Spring has finally arrived, and it’s time to get out into the garden and make sure that the plants and flowers look their best. Though a lot of the work that goes into having a beautiful spring garden actually happens during the winter, there are still things for a gardener to do now that the sunlight is lingering and the air is warming up. Here are seven tips to help your spring garden grow:
Prune Shrubs and Trees
Some shrubs and trees are pruned right after they flower, but others are best pruned in the early spring. These include flowering abelias, rose of Sharon, roses, hydrangeas, crepe myrtles, oleanders, and sourwoods. Every tree or shrub should have dead, diseased, or damaged branches snipped off. To shape a shrub or tree, cut it just above a bud at a 45-degree angle. Cuts that are too sharp or too close to the bud invite rot. To thin out a tree, put the blade of the loppers or the secateurs around the branch with the larger cutting edge against the parent stem. Cut up from the bottom to protect against a ragged cut.
Evergreen shrubs are notorious for not liking to be cut back, but if one of my evergreens is straggly, I certainly will cut it back. This stimulates the plant to grow new branches from the base.
Check the Soil
It is always a good idea to check the soil before planting, especially if that area of the garden hasn’t been used. I check to see how well the soil drains, first. Most plants and flowers really can’t tolerate wet feet, so it’s important that the soil drains well. There are plants that don’t mind soil being a bit soggy, and these are plants to consider for a place where a foot-deep puddle of water doesn’t disappear within an hour. These plants include Boltonia, summer-sweet, mallow, sweet spire, and some varieties of phlox.
Another characteristic of the soil to check is its pH. Some plants thrive in soil that’s a bit acidic, such as azaleas, while others like the soil alkaline. One easy way to check the pH is to send it to the local cooperative extension and have it tested. If the soil is too acidic or alkaline, amendments can be added to get it to the right pH. These amendments can be easily found at the local garden store.
Sharpen the Tools
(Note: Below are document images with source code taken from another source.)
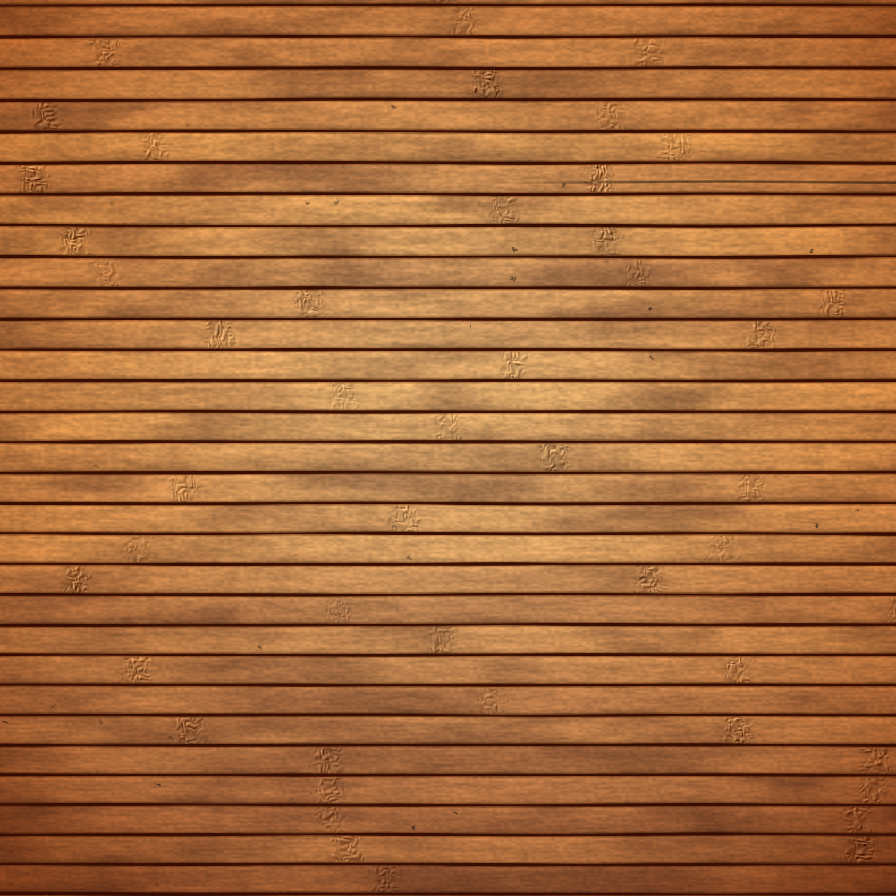
Reproduce this texture procedurally as a Shadertoy shader.

```glsl
float hash(vec2 p) {
    return fract(sin(dot(p, vec2(127.1, 311.7))) * 43758.5);
}

float noise(vec2 p) {
    vec2 i = floor(p), f = fract(p);
    f = f * f * (3.0 - 2.0 * f);
    return mix(mix(hash(i), hash(i + vec2(1, 0)), f.x),
               mix(hash(i + vec2(0, 1)), hash(i + vec2(1, 1)), f.x), f.y);
}

float fbm(vec2 p) {
    float sum = 0.0, amp = 0.5;
    for (int i = 0; i < 4; i++) {
        sum += amp * noise(p);
        p = p * 2.03 + 17.3;
        amp *= 0.5;
    }
    return sum;
}

// Wrinkled relief of the bamboo joints
float wrinkles(vec2 p) {
    vec2 warp = vec2(noise(p * 140.0), noise(p * 140.0 + 31.0));
    return 1.0 - abs(2.0 * noise(p * vec2(240, 210) + 1.6 * warp) - 1.0);
}

void mainImage(out vec4 fragColor, in vec2 fragCoord) {
    vec2 uv = fragCoord / iResolution.xy;
    float down = 1.0 - uv.y;

    // Slats, counted from the top and slightly narrower toward the bottom
    float row = 28.14 * down + 1.08 * down * down - 0.15;
    row += 0.05 * (noise(vec2(uv.x * 5.0, row * 0.7)) - 0.5);
    float id = floor(row), y = row - id;
    float pixel = 29.2 / iResolution.y;
    float tone = hash(vec2(id, 3.7));

    // Warm light falling off toward the borders
    vec2 c = uv - vec2(0.5, 0.55);
    float r = length(c * vec2(1.0, 1.05));
    vec3 col = mix(vec3(0.80, 0.605, 0.385), vec3(0.745, 0.48, 0.25), smoothstep(0.05, 0.55, r));
    col = mix(col, vec3(0.58, 0.29, 0.11), smoothstep(0.47, 0.80, r));
    col *= mix(vec3(1), vec3(0.90, 0.89, 0.98), smoothstep(0.5, 0.95, down));

    // Tone of each slat and broad stains
    col *= mix(vec3(0.92, 0.88, 0.88), vec3(1.05, 1.07, 1.04), tone);
    float stain = fbm(vec2(uv.x * 8.0 + 19.0 * tone, row * 0.8 + id * 3.0));
    col *= mix(vec3(1.06), vec3(0.82, 0.78, 0.81), smoothstep(0.32, 0.78, stain));

    // Long fibres, fine streaks and mottled grain
    float fibre = fbm(vec2(uv.x * 16.0 + 40.0 * tone, row * 6.0));
    float streak = noise(vec2(uv.x * 70.0, row * 14.0));
    float grain = noise(vec2(uv.x * 230.0, row * 13.0 + 50.0));
    col *= 1.0 + 0.22 * (fibre - 0.47) + 0.12 * (streak - 0.5) + 0.15 * (grain - 0.5);

    // Joints, spaced along each slat from a random start
    float gap = 0.57 + 0.1 * hash(vec2(id, 8.1));
    float along = uv.x + gap * hash(vec2(id, 5.3));
    float offset = (fract(along / gap) - 0.5) * gap;
    offset += 0.012 * (noise(vec2(uv.x * 90.0, row * 5.0)) - 0.5);
    float joint = smoothstep(0.022, 0.005, abs(offset)) * (0.45 + 0.55 * hash(vec2(id, 9.2)));
    joint *= smoothstep(0.0, 0.14, y) * smoothstep(1.0, 0.88, y);
    vec2 q = vec2(uv.x, down) + id * 0.37;
    float relief = wrinkles(q) - wrinkles(q + vec2(0.0018, 0.0018));
    col *= 1.0 - joint * 0.10;
    col += joint * relief * vec3(0.38, 0.35, 0.28);

    // Sparse, ragged dark specks of varying strength
    vec2 grid = vec2(uv.x * 60.0, row * 2.0), cell = floor(grid);
    vec2 spot = 0.3 + 0.4 * vec2(hash(cell + 4.0), hash(cell + 9.0));
    vec2 ragged = 0.3 * vec2(noise(grid * 7.0), noise(grid * 7.0 + 23.0)) - 0.15;
    float speck = smoothstep(0.17, 0.03, length((fract(grid) - spot + ragged) * vec2(0.8, 1.0)));
    col *= 1.0 - 0.6 * speck * hash(cell + 2.0) * step(0.986, hash(cell));

    // Occasional lengthwise split
    float split = step(0.95, hash(vec2(id, 12.4))) * smoothstep(0.5, 0.75, uv.x);
    col *= 1.0 - 0.45 * split * smoothstep(0.03 + pixel, 0.02, abs(y - 0.62));

    // Slat shading and the thin dark gaps between them
    col *= 1.0 + 0.05 * smoothstep(0.30, 0.12, y) - 0.10 * smoothstep(0.70, 0.98, y);
    float edge = min(y, 1.0 - y);
    float side = floor(row + 0.5);
    float width = 0.027 + 0.028 * noise(vec2(uv.x * 9.0, side * 5.0));
    float shade = 0.75 + 0.25 * noise(vec2(uv.x * 25.0, side * 3.0));
    col = mix(col, col * vec3(0.68, 0.57, 0.47), shade * smoothstep(0.12, 0.04, edge));
    col = mix(col, vec3(0.21, 0.045, 0.0), (0.8 + 0.2 * shade)
        * smoothstep(width + 0.5 * pixel, width - 0.5 * pixel, edge));

    fragColor = vec4(clamp(col, 0.0, 1.0), 1.0);
}
```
This job is best done in winter before the tools are really needed, but I too have delayed and have to take an afternoon to make sure the rakes and hoes and shovels I bought from my favorite garden center are up to snuff. Blades need to be cleaned, sharpened, and given a coat of light oil to keep them rust-free. I admit that I’m a bit scared of my gas-powered lawnmower, so I have someone come over from the outdoor garden center and take care of it. This means balancing and sharpening the blades, changing the spark plug, draining the oil, and refilling the tank with gas.
Add a Raised Bed or Two
The materials for raised beds can be found at the garden store or even a big box store with an outdoor garden center. You can build the bed yourself to your own specifications, or buy a kit and put it together. The advantage of a raised bed is that the gardener can control the type of soil that goes into it. Remember that a raised bed will be a permanent part of the garden, so choose its dimensions wisely, and build it to last.
Sow Hardy Annuals and Cool Weather Vegetables
I usually take the chance and sow the seeds of hardy annuals a bit before the last frost date. These are plants that only last a year but tend to put forth spectacular blooms in the garden. Hardy annuals include poppies (my garden center sells a gorgeous blue poppy), hollyhocks, larkspur, and stocks. Cool-weather vegetables include kale, spinach, and lettuce. I sow seeds of warm weather vegetables and tender annuals inside and put them out after the last frost date.
Divide Herbaceous Perennials
This is the time to lift and divide such perennials as Solomon’s seal, smartweed, hosta lilies, and globe thistle. With some perennials, you should only do this after they’ve been established and are showing their age. It’s fun to give the divisions to neighbors who have admired the flowers from afar.
Restart the Compost Bin
Gardening experts say you shouldn’t keep adding to a compost pile once the scraps have been broken down, but use it until it is used up. Since my compost pile was used up long ago, I start another. Instead of one of those ridiculously expensive rotating barrels I have a cylinder made of turkey wire in a corner of the garden. I just toss in some kitchen scraps, old newspaper, and other organic, plant-based items that are easy to break down, add a handful of bacterial activators, and water the whole thing until it is damp but not soaking wet. I turn it every few days with the garden fork and in about two weeks I’ll have serviceable compost.
By the way, spring is the time to add mulch, manure, and compost to your garden borders.
Other things to think of are securing your climbers and vines against the spring winds by tying them to the trellis or arbor. Fruit trees are blossoming about now, and if I hear that the night is going to be chilly, I cover mine up with horticultural fleece, that muslin-like stuff you can buy at your garden store. Seedlings, even those of hardy plants, also benefit from being covered up on cold nights.